Content starts

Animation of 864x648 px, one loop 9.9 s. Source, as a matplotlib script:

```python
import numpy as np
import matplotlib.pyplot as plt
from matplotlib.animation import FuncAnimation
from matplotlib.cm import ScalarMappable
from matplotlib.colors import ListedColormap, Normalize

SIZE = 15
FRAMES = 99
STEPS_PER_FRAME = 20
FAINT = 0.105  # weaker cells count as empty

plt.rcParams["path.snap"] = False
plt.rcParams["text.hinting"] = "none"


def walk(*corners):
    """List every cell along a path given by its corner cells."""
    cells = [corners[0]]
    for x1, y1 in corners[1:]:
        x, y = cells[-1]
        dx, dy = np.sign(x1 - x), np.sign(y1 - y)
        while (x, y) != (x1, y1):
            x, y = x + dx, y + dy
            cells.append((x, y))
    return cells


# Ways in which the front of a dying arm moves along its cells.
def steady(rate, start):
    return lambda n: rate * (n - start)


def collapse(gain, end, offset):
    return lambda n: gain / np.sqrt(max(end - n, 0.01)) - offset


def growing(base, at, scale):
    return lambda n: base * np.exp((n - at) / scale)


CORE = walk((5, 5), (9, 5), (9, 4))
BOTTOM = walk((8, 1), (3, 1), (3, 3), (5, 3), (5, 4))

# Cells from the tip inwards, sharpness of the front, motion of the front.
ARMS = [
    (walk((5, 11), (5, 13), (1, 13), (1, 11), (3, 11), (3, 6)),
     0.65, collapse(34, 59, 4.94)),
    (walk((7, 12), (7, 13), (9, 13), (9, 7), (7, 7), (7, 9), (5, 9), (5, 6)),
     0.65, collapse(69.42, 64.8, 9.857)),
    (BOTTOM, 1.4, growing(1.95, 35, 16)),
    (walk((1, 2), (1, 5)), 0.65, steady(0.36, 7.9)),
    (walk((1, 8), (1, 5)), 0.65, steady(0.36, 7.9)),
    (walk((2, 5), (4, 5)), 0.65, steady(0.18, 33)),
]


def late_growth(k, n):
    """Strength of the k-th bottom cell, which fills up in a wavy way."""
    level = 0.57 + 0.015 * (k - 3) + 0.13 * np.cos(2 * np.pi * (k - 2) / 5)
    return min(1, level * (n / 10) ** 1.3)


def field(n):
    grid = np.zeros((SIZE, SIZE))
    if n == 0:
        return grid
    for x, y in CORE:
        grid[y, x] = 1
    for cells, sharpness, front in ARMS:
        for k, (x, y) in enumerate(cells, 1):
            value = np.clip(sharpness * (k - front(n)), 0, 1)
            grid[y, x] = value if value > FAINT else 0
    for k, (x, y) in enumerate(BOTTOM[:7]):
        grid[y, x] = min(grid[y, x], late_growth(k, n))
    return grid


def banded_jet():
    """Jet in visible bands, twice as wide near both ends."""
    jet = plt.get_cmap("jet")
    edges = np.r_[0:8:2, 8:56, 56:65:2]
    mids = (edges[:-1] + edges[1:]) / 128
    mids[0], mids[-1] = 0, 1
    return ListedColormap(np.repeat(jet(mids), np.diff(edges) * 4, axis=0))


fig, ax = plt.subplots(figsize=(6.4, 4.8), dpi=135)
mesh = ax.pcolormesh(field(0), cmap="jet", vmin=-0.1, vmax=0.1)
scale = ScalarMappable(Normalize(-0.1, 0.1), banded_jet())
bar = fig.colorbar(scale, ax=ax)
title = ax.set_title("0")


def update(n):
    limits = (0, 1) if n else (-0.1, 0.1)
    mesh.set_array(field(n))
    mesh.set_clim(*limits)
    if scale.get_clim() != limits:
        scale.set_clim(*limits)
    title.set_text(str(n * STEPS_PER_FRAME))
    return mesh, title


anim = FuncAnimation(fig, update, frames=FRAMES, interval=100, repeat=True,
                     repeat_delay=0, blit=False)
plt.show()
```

Content ends

Give an exact copy of all the material above.

> **Task result**
Animation of 864x648 px, one loop 9.9 s. Source, as a matplotlib script:

```python
import numpy as np
import matplotlib.pyplot as plt
from matplotlib.animation import FuncAnimation
from matplotlib.cm import ScalarMappable
from matplotlib.colors import ListedColormap, Normalize

SIZE = 15
FRAMES = 99
STEPS_PER_FRAME = 20
FAINT = 0.105  # weaker cells count as empty

plt.rcParams["path.snap"] = False
plt.rcParams["text.hinting"] = "none"


def walk(*corners):
    """List every cell along a path given by its corner cells."""
    cells = [corners[0]]
    for x1, y1 in corners[1:]:
        x, y = cells[-1]
        dx, dy = np.sign(x1 - x), np.sign(y1 - y)
        while (x, y) != (x1, y1):
            x, y = x + dx, y + dy
            cells.append((x, y))
    return cells


# Ways in which the front of a dying arm moves along its cells.
def steady(rate, start):
    return lambda n: rate * (n - start)


def collapse(gain, end, offset):
    return lambda n: gain / np.sqrt(max(end - n, 0.01)) - offset


def growing(base, at, scale):
    return lambda n: base * np.exp((n - at) / scale)


CORE = walk((5, 5), (9, 5), (9, 4))
BOTTOM = walk((8, 1), (3, 1), (3, 3), (5, 3), (5, 4))

# Cells from the tip inwards, sharpness of the front, motion of the front.
ARMS = [
    (walk((5, 11), (5, 13), (1, 13), (1, 11), (3, 11), (3, 6)),
     0.65, collapse(34, 59, 4.94)),
    (walk((7, 12), (7, 13), (9, 13), (9, 7), (7, 7), (7, 9), (5, 9), (5, 6)),
     0.65, collapse(69.42, 64.8, 9.857)),
    (BOTTOM, 1.4, growing(1.95, 35, 16)),
    (walk((1, 2), (1, 5)), 0.65, steady(0.36, 7.9)),
    (walk((1, 8), (1, 5)), 0.65, steady(0.36, 7.9)),
    (walk((2, 5), (4, 5)), 0.65, steady(0.18, 33)),
]


def late_growth(k, n):
    """Strength of the k-th bottom cell, which fills up in a wavy way."""
    level = 0.57 + 0.015 * (k - 3) + 0.13 * np.cos(2 * np.pi * (k - 2) / 5)
    return min(1, level * (n / 10) ** 1.3)


def field(n):
    grid = np.zeros((SIZE, SIZE))
    if n == 0:
        return grid
    for x, y in CORE:
        grid[y, x] = 1
    for cells, sharpness, front in ARMS:
        for k, (x, y) in enumerate(cells, 1):
            value = np.clip(sharpness * (k - front(n)), 0, 1)
            grid[y, x] = value if value > FAINT else 0
    for k, (x, y) in enumerate(BOTTOM[:7]):
        grid[y, x] = min(grid[y, x], late_growth(k, n))
    return grid


def banded_jet():
    """Jet in visible bands, twice as wide near both ends."""
    jet = plt.get_cmap("jet")
    edges = np.r_[0:8:2, 8:56, 56:65:2]
    mids = (edges[:-1] + edges[1:]) / 128
    mids[0], mids[-1] = 0, 1
    return ListedColormap(np.repeat(jet(mids), np.diff(edges) * 4, axis=0))


fig, ax = plt.subplots(figsize=(6.4, 4.8), dpi=135)
mesh = ax.pcolormesh(field(0), cmap="jet", vmin=-0.1, vmax=0.1)
scale = ScalarMappable(Normalize(-0.1, 0.1), banded_jet())
bar = fig.colorbar(scale, ax=ax)
title = ax.set_title("0")


def update(n):
    limits = (0, 1) if n else (-0.1, 0.1)
    mesh.set_array(field(n))
    mesh.set_clim(*limits)
    if scale.get_clim() != limits:
        scale.set_clim(*limits)
    title.set_text(str(n * STEPS_PER_FRAME))
    return mesh, title


anim = FuncAnimation(fig, update, frames=FRAMES, interval=100, repeat=True,
                     repeat_delay=0, blit=False)
plt.show()
```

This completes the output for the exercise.